Problem requirements:
Locate every line in the records below that contains the word "HOVER", and copy each one.

════════════════

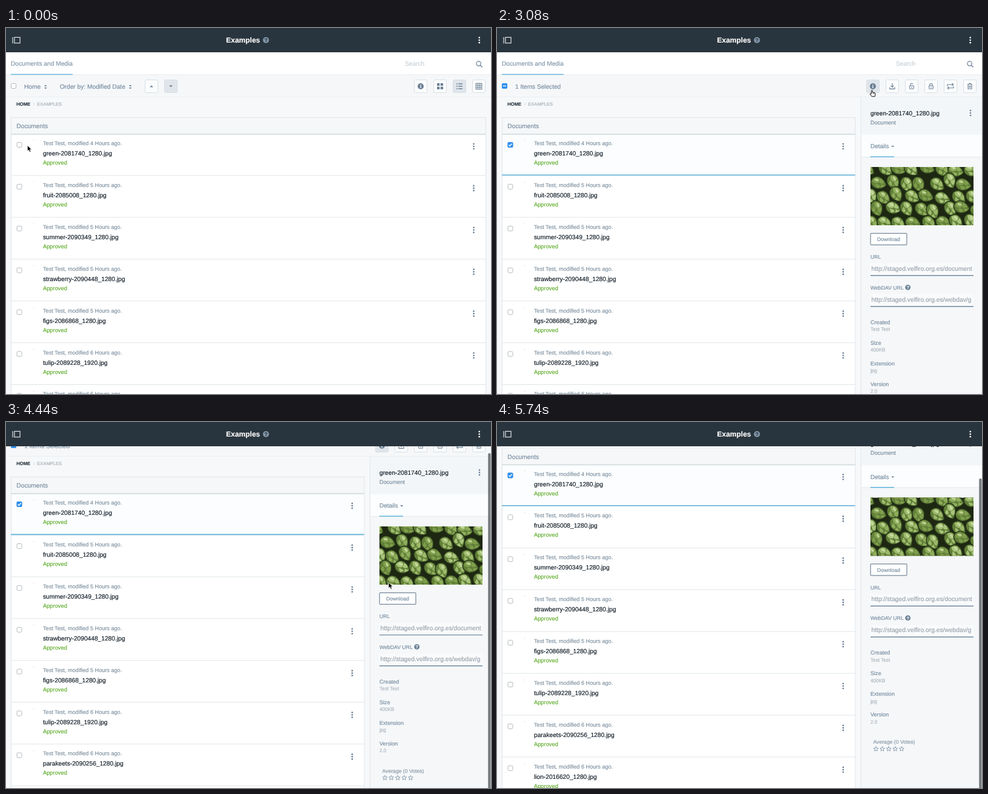
An HTML page that plays this animation: 800x603 px, repeating every 5760 ms.

```html
<!DOCTYPE html>
<html lang="en">
<head>
<meta charset="utf-8">
<title>Document library</title>
<style>
  html, body { margin: 0; width: 100%; height: 100%; overflow: hidden; background: #f6f8fa; }
  svg { display: block; }
  text { font-family: "Liberation Sans", Arial, sans-serif; white-space: pre; text-rendering: geometricPrecision; }
</style>
</head>
<body>
<svg id="stage" width="800" height="603" viewBox="0 0 800 603"></svg>
<script>
const LOOP = 5760;
const PAGE = '#f6f8fa', BLUE = '#5fb3da', CHECK = '#2f8fee', SLATE = '#6b8095',
      MUTED = '#7d909f', INK = '#0e1a24', EDGE = '#d8dfe4', CARD_EDGE = '#e1e6ea', LABEL = '#768c9f';

// Drawing helpers, each returning markup
const text = (x, y, s, size, fill, more = '') =>
  `<text x="${x}" y="${y}" font-size="${size}" fill="${fill}" stroke="${fill}" stroke-width=".16" ${more}>${s}</text>`;
const rect = (x, y, w, h, fill, more = '') =>
  `<rect x="${x}" y="${y}" width="${w}" height="${h}" fill="${fill}" ${more}/>`;
const circle = (x, y, r, fill, more = '') =>
  `<circle cx="${x}" cy="${y}" r="${r}" fill="${fill}" ${more}/>`;
const path = (d, fill, stroke = 'none', width = 1, more = '') =>
  `<path d="${d}" fill="${fill}" stroke="${stroke}" stroke-width="${width}" ${more}/>`;
const hline = (x, y, w, color, width = 1) => path(`M${x} ${y}h${w}`, 'none', color, width);
const group = (id, body) => `<g id="${id}">${body}</g>`;
const at = (x, y, body) => `<g transform="translate(${x} ${y})">${body}</g>`;
const BOLD = 'font-weight="bold"', MIDDLE = 'text-anchor="middle"';

const dots = (x, y, color = SLATE, gap = 4) =>
  [-gap, 0, gap].map(d => circle(x, y + d, 1.35, color)).join('');
const checkbox = (x, y) =>
  rect(x + .5, y + .5, 8, 8, '#fff', 'rx="1.8" stroke="#b4b9bd"');
const checkedBox = (x, y, mark) =>
  rect(x, y, 9, 9, CHECK, 'rx="1.8"') + at(x, y, path(mark, 'none', '#fff', 1.4));
const help = (x, y, r, fill, ink) => circle(x, y, r, fill) +
  text(x, y + r * .62, '?', r * 1.7, ink, `${BOLD} ${MIDDLE}`);
const sortMark = x => path(`M${x - 2.2} 96l2.2-2.6 2.2 2.6zM${x - 2.2} 98l2.2 2.6 2.2-2.6z`, SLATE);

// Toolbar icons, centred on the origin
const padlock = shackle => rect(-3.3, -1, 6.6, 5.2, 'none', `rx=".6" stroke="${SLATE}" stroke-width="1.1"`) +
  path(shackle, 'none', SLATE, 1.1) + path('M0 .7v1.8', 'none', SLATE, 1.2);
const icons = {
  up: path('M-3 1.5l3-3 3 3z', SLATE),
  down: path('M-3-1.5l3 3 3-3z', SLATE),
  info: circle(0, 0, 5, SLATE) + path('M0-3v1.4M0-.7v3.8', 'none', '#fff', 1.4),
  cards: [[-5, -5], [.8, -5], [-5, .8], [.8, .8]].map(([x, y]) => rect(x, y, 4.2, 4.2, SLATE)).join(''),
  list: [-4, 0, 4].map(y => path(`M-5 ${y}h1.8M-1.8 ${y}h6.8`, 'none', SLATE, 1.3)).join(''),
  table: rect(-4.8, -4.8, 9.6, 9.6, 'none', `stroke="${SLATE}" stroke-width="1.1"`) +
    path('M-4.8-1.6h9.6M-4.8 1.6h9.6M-1.6-4.8v9.6M1.6-4.8v9.6', 'none', SLATE, 1),
  download: path('M0-5v6M-2.5-1.2l2.5 2.5 2.5-2.5M-4 1.5v2.8h8v-2.8', 'none', SLATE, 1.2),
  unlock: padlock('M-2-1v-1.8a2 2 0 0 1 3.8-.8'),
  lock: padlock('M-2-1v-1.8a2 2 0 0 1 4 0v1.8'),
  swap: path('M-5 0v-2.8h9M2.4-5l2.4 2.2-2.4 2.2M5 0v2.8h-9M-2.4 .6l-2.4 2.2 2.4 2.2', 'none', SLATE, 1.1),
  trash: path('M-4-3.2h8M-1.5-4.6h3M-3-3v7.2h6v-7.2M-1-1.3v3.8M1-1.3v3.8', 'none', SLATE, 1.1)
};
const button = (x, icon, fill = '#fbfcfd', id = '') =>
  rect(x + .5, 85.5, 21, 21, fill, `rx="2" stroke="${EDGE}" ${id && `id="${id}"`}`) + at(x + 11, 96, icons[icon]);
const ACTIVE = '#dfe5ea';

const files = [
  ['green-2081740_1280.jpg', 4], ['fruit-2085008_1280.jpg', 5], ['summer-2090349_1280.jpg', 5],
  ['strawberry-2090448_1280.jpg', 5], ['figs-2086868_1280.jpg', 5], ['tulip-2089228_1920.jpg', 6],
  ['parakeets-2090256_1280.jpg', 6], ['lion-2016620_1280.jpg', 6]
];
const rowTop = i => 175 + 68.9 * i;

const fileRow = ([name, hours], i) => at(0, rowTop(i),
  checkbox(17.5, 13) + rect(45, 9.5, 1.2, 1, '#c3c8cc') +
  text(61, 18, `Test Test, modified ${hours} Hours ago.`, 9.15, MUTED) +
  text(61, 35, name, 10.2, INK) + text(61, 50, 'Approved', 9.3, '#5dab28') +
  hline(8, 68, 784, '#e0e5e8'));

// A heap of green buds: pale scales over a darker body, tips pointing down right
function photo() {
  let seed = 11, body = rect(0, 0, 170, 96, '#1d2711');
  const rand = () => (seed = (seed * 16807) % 2147483647) / 2147483647;
  const greens = ['#8fae5c', '#9dba6c', '#7f9e4c', '#a9c47b'];
  for (let row = 0; row < 5; row++) for (let col = 0; col < 8; col++) {
    const x = col * 24 + (row % 2) * 12 + rand() * 8 - 6, y = row * 22 + rand() * 8;
    body += `<g transform="translate(${x} ${y}) rotate(${10 + rand() * 60})">` +
      path('M-13 0q2-11 13-10 9 2 14 10-5 9-14 10-11 0-13-10z', '#617f37', '#26341a', 1.4) +
      path('M-11-1q3-8 9-7 4 3 2 8-6 4-11-1zM1-8q6 1 8 6-4 3-8 1zM-5 3q6-1 9 1 0 4-5 4zM5 1q4 0 7 0-2 4-6 5z',
        greens[Math.floor(rand() * 4)]) +
      '<ellipse cx="-4" cy="-4" rx="3.6" ry="1.8" fill="#cfdfa8" opacity=".8"/></g>';
  }
  return `<svg x="616" y="229" width="170" height="96">${body}</svg>`;
}

const field = (y, value) => rect(616, y - 12, 170, 20, '#f9fafb') +
  text(617.5, y, value, 10.27, '#98a3ad') + hline(616, y + 8.1, 170, '#7089a1', 1.4);
const fact = ([label, value], i) => text(616, 487.5 + 34 * i, label, 9.1, LABEL) +
  text(616, 499 + 34 * i, value, 8.2, '#aab4bd');

function star(x, y) {
  const points = Array.from({ length: 10 }, (_, i) => {
    const r = i % 2 ? 1.8 : 4.1, a = i * Math.PI / 5;
    return `${(x + r * Math.sin(a)).toFixed(2)} ${(y - r * Math.cos(a)).toFixed(2)}`;
  });
  return path(`M${points.join('L')}z`, 'none', '#8497a8', .9);
}

const panel = rect(591.5, 114, 420, 700, PAGE) + rect(600.5, 114, 210, 700, '#f5f7f9') +
  rect(600.5, 114, 210, 62, '#f3f6f8') + rect(600.5, 176, 210, 36.5, '#fcfdfe') +
  hline(600.5, 212.5, 210, '#e4e9ec') + path('M600.5 114v700', 'none', '#e2e7eb') +
  path('M591 147.5v660', 'none', CARD_EDGE) +
  text(616, 143.5, files[0][0], 10.2, INK) + text(616, 158.5, 'Document', 9.2, LABEL) + dots(781, 140) +
  text(616, 198.2, 'Details', 10, LABEL) + path('M650.2 194h5l-2.5 2.6z', SLATE) + hline(616, 212.2, 39, BLUE, 1.5) +
  photo() + rect(616.2, 338.4, 59.8, 19, '#fdfefe', 'rx="1.2" stroke="#77899a" stroke-width="1.2"') +
  text(646, 351, 'Download', 8.5, LABEL, MIDDLE) +
  text(616, 380, 'URL', 8.6, LABEL) + field(399.7, 'http://staged.velfiro.org.es/document') +
  text(616, 430.7, 'WebDAV URL', 8.7, LABEL) + help(677.7, 427.3, 4.4, SLATE, '#fff') +
  field(450.6, 'http://staged.velfiro.org.es/webdav/g') +
  [['Created', 'Test Test'], ['Size', '400KB'], ['Extension', 'jpg'], ['Version', '2.0']].map(fact).join('') +
  text(620.5, 634.5, 'Average (0 Votes)', 8.65, '#8797a5') +
  [0, 1, 2, 3, 4].map(i => star(625 + 10.6 * i, 643.2)).join('');

const browseBar = checkbox(8, 91) + text(30, 100, 'Home', 10.2, LABEL) + sortMark(65.3) +
  text(88.7, 100, 'Order by: Modified Date', 10.2, LABEL) + sortMark(205) +
  button(229, 'up') + button(261, 'down', ACTIVE) +
  button(673, 'info') + button(705, 'cards') + button(737, 'list', ACTIVE) + button(769, 'table');

const selectBar = checkedBox(8, 91, 'M2 4.5h5') + text(30, 100, '1 Items Selected', 10.1, LABEL) +
  button(609, 'info', '#fbfcfd', 'infoButton') +
  ['download', 'unlock', 'lock', 'swap', 'trash'].map((icon, i) => button(641 + 32 * i, icon)).join('');

const selectedMarks = hline(8, 242.3, 784, BLUE, 1.6) + checkedBox(17.5, 188, 'M2 4.6l1.8 1.9 3.3-4');

const content = rect(0, 39, 800, 38, '#fff') + hline(0, 77, 800, '#e2e7ea') +
  text(8, 62, 'Documents and Media', 10.2, '#7f95a8') + hline(8, 76.5, 102, BLUE, 1.5) +
  text(658, 62, 'Search', 10.2, '#c6ced5') + circle(779.6, 58.6, 3.7, 'none', `stroke="${SLATE}" stroke-width="1.2"`) +
  path('M782.4 61.4l3.2 3.2', 'none', SLATE, 1.4) +
  rect(0, 77.5, 800, 36, '#f5f7f9') + hline(0, 113.5, 800, '#eceff2') +
  group('browse', browseBar) + group('select', selectBar) +
  text(17.3, 128, 'HOME', 7.65, '#26333d', BOLD) + path('M45.5 123l2 2.3-2 2.3', 'none', '#c8ced3', .8) +
  text(51.2, 128, 'EXAMPLES', 7.6, '#a5aeb5') +
  rect(8.5, 147.5, 783, 700, '#fff', `stroke="${CARD_EDGE}"`) + rect(9, 148, 782, 27, '#f5f7f8') +
  group('tint', rect(9, 175, 782, 67, '#fbfdfe')) +
  hline(8, 175, 784, '#cfd8dd', 1.4) + text(17.3, 165, 'Documents', 10.25, LABEL) +
  files.map(fileRow).join('') + group('selected', selectedMarks) +
  group('menus', files.map((_, i) => dots(771.5, rowTop(i) + 20)).join('')) + group('panel', panel) +
  group('tooltip', rect(608, 59, 25, 22, '#0b151d', 'rx="2.5"') + path('M616.5 81h7l-3.5 3.5z', '#0b151d') +
    text(620.4, 73, 'Info', 9, '#fff', MIDDLE));

const header = rect(0, 0, 800, 40, '#29353e') +
  path('M11 15v10.4', 'none', '#dfe4e8', 1.2) + rect(13.9, 15.4, 9.2, 9.4, 'none', 'stroke="#dfe4e8" stroke-width="1.2"') +
  text(363, 24.3, 'Examples', 12, '#fff', BOLD) + help(428.8, 20, 5, '#8195a8', '#29353e') + dots(780.7, 20, '#fff', 4.2);

const arrow = path('M0 0v9.4l2.2-2 1.5 3.5 1.9-.8-1.5-3.4h3z', '#000', '#fff', .8);
const hand = path('M-.9 1q.9-1.6 1.8 0v3l3.6 .8q1.2.4 1 1.8l-.6 4.2h-5.2l-3-4.2q.6-1.4 2.4 0z', '#fff', '#111', 1) +
  path('M1.8 4.6v2M3.6 5v1.8', 'none', '#111', .7);

document.getElementById('stage').innerHTML = rect(0, 0, 800, 603, PAGE) + group('scroll', content) + header +
  group('thumb', rect(795.2, 0, 4.3, 700, 'rgba(20,25,30,.56)', 'rx="2.1"')) +
  group('cursor', group('arrow', arrow) + group('hand', hand));

const $ = Object.fromEntries([...document.querySelectorAll('[id]')].map(el => [el.id, el]));
const show = (el, on) => el.setAttribute('visibility', on ? 'visible' : 'hidden');
const move = (el, x, y) => el.setAttribute('transform', `translate(${x.toFixed(2)} ${y.toFixed(2)})`);
const progress = (t, from, to) => Math.min(1, Math.max(0, (t - from) / (to - from)));
const smooth = u => u * u * (3 - 2 * u);

const SELECT = 820, HOVER = 1960, PRESS = 2560, SCROLL = 4283, HIDE = 5400;
// Pointer moves: start, end, x, y
const moves = [[200, 640, 22, 190], [1150, 1950, 618.5, 102], [3400, 3950, 631, 264.5]];

function pointer(t) {
  let x = 35.3, y = 193.5;
  for (const [from, to, toX, toY] of moves) {
    const u = smooth(progress(t, from, to));
    x += (toX - x) * u;
    y += (toY - y) * u;
  }
  return [x, y];
}

function render(t) {
  const [x, y] = pointer(t);
  const overInfo = x > 609 && x < 631 && y > 85 && y < 107;
  const chosen = t >= SELECT, opened = t >= PRESS;
  const open = smooth(progress(t, PRESS + 40, PRESS + 340));
  const offset = 104.5 * (1 - (1 - progress(t, SCROLL, SCROLL + 600)) ** 2.576);

  show($.browse, !chosen);
  show($.select, chosen);
  show($.tint, chosen);
  show($.selected, chosen);
  show($.tooltip, t >= HOVER && !opened);
  $.infoButton.setAttribute('fill', opened ? ACTIVE : '#fbfcfd');
  move($.panel, 200.5 * (1 - open), 0);
  move($.menus, -200.5 * open, 0);
  move($.scroll, 0, -offset);
  move($.thumb, 0, 1.5 + .875 * offset);
  show($.thumb, t >= SCROLL);
  move($.cursor, x, y);
  show($.arrow, t < HIDE && !overInfo);
  show($.hand, t < HIDE && overInfo);
}

const start = performance.now();
function tick() {
  render((performance.now() - start) % LOOP);
  requestAnimationFrame(tick);
}
tick();
</script>
</body>
</html>
```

════════════════

Result of this exercise:
const SELECT = 820, HOVER = 1960, PRESS = 2560, SCROLL = 4283, HIDE = 5400;
  show($.tooltip, t >= HOVER && !opened);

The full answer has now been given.